(Exercise input Opens)
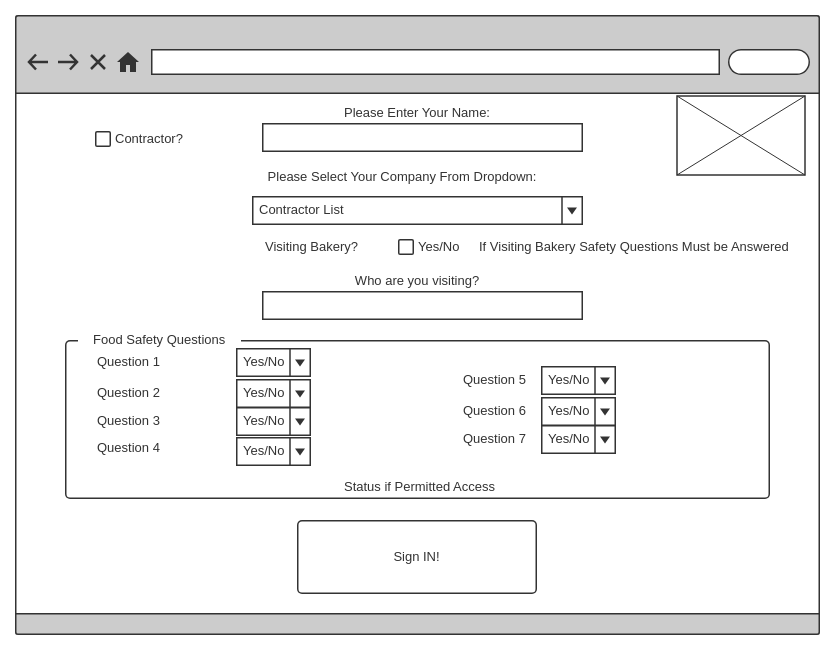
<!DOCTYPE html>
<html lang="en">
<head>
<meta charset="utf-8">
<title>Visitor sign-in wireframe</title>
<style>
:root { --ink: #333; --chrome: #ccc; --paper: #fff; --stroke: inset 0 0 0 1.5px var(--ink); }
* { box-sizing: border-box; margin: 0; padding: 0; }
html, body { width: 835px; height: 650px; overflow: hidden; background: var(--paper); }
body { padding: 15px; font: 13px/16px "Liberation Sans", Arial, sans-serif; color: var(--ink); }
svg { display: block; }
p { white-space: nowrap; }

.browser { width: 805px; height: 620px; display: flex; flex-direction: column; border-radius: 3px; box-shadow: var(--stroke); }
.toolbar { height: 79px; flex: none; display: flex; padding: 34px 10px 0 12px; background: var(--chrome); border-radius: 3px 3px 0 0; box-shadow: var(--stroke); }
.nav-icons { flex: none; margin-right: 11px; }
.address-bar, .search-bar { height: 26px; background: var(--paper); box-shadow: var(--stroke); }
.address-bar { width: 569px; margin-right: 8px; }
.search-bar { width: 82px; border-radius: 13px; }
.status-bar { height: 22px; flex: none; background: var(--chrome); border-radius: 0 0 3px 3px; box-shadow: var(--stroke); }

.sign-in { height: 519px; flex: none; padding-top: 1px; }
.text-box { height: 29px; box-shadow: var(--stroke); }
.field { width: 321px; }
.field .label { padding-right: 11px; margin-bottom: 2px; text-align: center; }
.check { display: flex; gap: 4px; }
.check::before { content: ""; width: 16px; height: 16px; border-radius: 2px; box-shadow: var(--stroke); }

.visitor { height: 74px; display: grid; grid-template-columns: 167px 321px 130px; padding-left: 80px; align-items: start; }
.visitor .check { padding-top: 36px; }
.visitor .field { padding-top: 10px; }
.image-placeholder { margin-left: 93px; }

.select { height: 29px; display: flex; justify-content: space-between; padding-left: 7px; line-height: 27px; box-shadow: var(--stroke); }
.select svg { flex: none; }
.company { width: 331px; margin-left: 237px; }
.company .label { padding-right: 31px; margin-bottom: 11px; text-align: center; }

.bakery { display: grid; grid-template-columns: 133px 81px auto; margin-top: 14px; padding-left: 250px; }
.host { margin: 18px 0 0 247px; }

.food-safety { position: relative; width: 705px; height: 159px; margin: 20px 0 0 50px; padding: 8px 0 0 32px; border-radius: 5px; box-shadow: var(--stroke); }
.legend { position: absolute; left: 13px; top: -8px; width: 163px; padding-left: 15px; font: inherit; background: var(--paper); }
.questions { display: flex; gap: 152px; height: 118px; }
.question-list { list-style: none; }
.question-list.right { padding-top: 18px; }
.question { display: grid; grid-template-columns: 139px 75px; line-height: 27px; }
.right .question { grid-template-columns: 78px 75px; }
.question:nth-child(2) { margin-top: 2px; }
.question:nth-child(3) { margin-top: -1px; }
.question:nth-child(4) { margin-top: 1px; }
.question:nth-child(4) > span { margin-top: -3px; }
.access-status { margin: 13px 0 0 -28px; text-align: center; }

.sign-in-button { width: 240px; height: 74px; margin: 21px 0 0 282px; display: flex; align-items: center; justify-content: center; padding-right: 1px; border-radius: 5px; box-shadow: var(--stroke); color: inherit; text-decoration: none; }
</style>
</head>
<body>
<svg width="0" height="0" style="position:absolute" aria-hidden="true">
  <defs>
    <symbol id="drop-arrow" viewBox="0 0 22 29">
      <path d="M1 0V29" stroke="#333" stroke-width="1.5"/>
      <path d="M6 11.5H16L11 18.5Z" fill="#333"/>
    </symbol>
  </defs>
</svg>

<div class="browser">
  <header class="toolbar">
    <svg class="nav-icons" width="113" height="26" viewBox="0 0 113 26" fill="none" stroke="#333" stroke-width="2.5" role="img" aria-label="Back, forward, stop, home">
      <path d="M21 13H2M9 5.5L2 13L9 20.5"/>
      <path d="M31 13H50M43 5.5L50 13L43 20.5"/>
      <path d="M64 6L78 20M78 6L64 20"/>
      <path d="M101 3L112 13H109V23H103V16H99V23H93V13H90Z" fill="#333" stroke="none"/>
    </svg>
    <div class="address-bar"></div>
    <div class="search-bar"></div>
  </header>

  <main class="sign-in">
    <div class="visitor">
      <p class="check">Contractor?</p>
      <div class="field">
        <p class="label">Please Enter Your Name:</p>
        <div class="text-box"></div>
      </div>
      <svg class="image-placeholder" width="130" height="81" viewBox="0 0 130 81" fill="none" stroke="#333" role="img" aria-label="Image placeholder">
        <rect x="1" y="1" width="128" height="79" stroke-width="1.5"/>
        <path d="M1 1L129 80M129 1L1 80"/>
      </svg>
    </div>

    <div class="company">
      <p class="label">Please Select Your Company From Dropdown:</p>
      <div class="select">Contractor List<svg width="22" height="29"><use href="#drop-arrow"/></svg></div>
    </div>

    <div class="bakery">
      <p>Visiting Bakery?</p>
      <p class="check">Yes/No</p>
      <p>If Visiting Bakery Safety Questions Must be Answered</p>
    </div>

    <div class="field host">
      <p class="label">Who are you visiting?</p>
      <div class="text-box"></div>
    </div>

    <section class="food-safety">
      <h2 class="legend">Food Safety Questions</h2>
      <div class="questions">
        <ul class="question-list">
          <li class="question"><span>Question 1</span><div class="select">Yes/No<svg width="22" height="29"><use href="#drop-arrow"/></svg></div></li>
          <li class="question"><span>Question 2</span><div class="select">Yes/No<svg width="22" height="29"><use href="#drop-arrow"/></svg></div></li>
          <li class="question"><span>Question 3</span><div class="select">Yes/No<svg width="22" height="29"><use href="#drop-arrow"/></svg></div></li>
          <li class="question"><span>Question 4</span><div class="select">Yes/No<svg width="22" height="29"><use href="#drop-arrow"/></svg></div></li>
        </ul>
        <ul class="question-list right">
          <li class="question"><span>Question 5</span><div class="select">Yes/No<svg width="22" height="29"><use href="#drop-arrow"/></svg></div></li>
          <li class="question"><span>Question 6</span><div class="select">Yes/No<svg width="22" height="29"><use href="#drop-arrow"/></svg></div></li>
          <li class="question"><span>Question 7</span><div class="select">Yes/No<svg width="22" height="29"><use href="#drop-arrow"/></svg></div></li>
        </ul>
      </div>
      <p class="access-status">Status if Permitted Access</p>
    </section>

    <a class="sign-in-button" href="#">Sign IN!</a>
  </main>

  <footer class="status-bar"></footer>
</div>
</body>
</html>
(Exercise input Closes)
(Exercise input Opens)
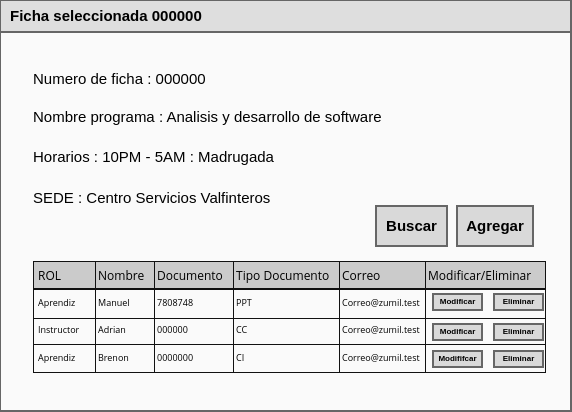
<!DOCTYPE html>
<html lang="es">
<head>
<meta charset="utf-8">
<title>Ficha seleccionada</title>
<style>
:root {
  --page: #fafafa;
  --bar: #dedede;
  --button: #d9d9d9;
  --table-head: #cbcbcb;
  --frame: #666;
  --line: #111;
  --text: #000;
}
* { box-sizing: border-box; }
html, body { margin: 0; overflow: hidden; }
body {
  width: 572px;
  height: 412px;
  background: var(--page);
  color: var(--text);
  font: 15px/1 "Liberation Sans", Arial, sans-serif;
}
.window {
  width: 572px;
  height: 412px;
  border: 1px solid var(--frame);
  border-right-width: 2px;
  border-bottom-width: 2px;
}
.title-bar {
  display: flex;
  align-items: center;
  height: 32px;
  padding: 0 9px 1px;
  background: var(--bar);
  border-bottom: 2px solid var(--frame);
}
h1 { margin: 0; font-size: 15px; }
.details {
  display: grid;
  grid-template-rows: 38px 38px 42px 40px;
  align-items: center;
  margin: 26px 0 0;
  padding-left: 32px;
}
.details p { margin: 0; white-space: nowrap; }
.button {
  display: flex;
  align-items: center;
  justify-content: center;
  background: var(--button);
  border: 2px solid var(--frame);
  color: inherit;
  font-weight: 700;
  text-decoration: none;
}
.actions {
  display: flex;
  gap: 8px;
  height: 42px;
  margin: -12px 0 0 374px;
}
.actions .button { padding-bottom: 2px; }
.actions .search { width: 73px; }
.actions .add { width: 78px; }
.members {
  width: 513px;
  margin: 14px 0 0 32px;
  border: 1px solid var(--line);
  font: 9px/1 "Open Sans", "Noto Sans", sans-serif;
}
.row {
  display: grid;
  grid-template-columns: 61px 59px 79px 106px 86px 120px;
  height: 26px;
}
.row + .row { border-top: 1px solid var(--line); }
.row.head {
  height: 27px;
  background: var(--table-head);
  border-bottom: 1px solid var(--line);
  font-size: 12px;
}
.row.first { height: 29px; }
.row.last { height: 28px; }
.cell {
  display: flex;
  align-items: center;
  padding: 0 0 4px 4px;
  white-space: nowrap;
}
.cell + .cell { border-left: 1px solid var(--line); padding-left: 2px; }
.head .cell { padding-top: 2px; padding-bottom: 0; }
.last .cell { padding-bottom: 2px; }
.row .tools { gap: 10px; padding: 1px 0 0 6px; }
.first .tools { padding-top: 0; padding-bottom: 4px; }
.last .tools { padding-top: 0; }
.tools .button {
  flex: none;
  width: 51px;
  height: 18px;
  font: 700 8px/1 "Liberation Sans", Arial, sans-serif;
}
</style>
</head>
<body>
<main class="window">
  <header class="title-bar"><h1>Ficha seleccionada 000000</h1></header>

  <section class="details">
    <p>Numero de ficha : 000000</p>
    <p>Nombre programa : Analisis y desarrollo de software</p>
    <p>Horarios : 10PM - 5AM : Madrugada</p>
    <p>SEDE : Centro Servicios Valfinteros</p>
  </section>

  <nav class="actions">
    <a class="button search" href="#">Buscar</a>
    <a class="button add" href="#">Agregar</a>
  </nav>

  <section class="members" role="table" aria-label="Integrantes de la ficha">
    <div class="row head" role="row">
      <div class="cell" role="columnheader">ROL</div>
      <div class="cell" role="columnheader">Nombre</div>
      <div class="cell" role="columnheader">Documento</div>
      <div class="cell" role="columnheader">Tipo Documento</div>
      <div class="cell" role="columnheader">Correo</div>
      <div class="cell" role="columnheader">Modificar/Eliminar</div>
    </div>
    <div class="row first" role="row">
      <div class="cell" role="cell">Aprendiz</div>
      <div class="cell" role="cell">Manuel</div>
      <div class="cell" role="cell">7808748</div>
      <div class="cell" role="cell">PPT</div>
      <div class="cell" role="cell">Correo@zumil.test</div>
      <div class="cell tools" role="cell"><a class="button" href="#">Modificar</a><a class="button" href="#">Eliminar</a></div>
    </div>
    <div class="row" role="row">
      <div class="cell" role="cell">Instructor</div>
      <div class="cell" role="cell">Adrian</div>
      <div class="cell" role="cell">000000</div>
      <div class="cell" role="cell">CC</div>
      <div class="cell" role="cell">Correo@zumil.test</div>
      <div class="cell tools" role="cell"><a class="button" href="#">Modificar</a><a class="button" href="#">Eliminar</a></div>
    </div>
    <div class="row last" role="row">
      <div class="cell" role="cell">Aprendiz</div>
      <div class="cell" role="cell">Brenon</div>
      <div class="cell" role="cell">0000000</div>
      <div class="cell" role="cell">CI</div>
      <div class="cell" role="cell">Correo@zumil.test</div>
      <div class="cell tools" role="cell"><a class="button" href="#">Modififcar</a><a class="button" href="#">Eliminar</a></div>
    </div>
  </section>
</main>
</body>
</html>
(Exercise input Closes)
(Exercise input Opens)
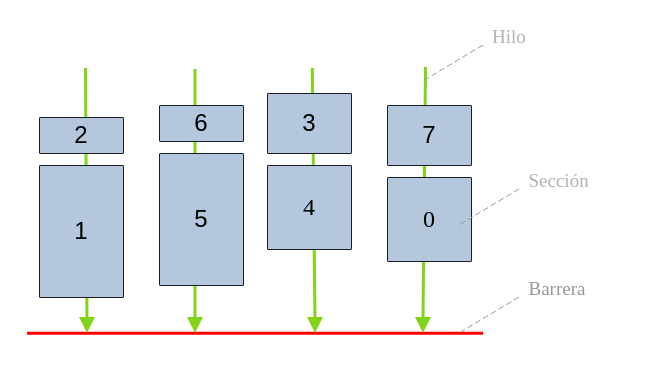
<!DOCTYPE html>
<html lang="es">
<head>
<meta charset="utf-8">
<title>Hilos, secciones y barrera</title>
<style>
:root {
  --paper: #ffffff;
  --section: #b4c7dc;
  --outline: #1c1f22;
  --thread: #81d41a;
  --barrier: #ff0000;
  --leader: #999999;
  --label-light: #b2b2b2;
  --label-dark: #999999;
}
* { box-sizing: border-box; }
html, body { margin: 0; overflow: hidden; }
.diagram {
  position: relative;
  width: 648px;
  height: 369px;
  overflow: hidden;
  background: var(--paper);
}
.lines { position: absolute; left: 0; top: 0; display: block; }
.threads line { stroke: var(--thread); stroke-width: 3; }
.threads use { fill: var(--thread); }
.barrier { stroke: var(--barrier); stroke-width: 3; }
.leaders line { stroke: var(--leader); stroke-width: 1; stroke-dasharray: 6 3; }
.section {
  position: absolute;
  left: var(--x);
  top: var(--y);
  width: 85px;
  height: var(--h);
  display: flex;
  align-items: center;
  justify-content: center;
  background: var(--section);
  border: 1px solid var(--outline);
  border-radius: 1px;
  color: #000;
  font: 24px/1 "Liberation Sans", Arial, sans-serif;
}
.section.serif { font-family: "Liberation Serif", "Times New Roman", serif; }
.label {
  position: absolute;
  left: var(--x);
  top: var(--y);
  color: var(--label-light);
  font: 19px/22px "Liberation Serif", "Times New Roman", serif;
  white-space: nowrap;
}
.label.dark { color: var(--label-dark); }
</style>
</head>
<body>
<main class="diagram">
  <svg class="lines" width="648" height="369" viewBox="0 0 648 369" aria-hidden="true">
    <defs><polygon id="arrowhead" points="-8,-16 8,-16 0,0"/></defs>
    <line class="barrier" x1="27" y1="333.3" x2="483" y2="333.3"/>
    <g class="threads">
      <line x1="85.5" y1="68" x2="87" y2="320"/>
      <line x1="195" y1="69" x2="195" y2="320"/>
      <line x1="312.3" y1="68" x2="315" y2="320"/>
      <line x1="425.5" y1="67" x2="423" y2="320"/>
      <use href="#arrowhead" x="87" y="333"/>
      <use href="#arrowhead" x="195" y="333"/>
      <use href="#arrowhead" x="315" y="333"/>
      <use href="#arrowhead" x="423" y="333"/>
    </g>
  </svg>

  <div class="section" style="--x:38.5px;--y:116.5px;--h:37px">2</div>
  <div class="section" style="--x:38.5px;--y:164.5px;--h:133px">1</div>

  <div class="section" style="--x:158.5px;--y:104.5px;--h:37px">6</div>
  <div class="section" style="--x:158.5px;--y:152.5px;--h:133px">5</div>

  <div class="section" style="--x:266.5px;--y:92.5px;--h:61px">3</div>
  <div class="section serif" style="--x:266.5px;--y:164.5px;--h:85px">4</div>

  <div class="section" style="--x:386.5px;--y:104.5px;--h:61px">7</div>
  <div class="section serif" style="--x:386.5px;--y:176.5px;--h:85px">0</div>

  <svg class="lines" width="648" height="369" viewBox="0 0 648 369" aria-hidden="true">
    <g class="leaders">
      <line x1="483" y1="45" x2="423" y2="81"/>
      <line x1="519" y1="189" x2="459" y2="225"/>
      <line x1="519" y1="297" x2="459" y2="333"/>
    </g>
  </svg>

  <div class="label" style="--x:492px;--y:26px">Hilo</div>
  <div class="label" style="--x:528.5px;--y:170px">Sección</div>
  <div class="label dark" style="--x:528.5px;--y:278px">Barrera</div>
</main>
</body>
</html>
(Exercise input Closes)
Your goal
Looking at the entries above, how many lines contain "solid"? State the number and nothing more.

Answer section
8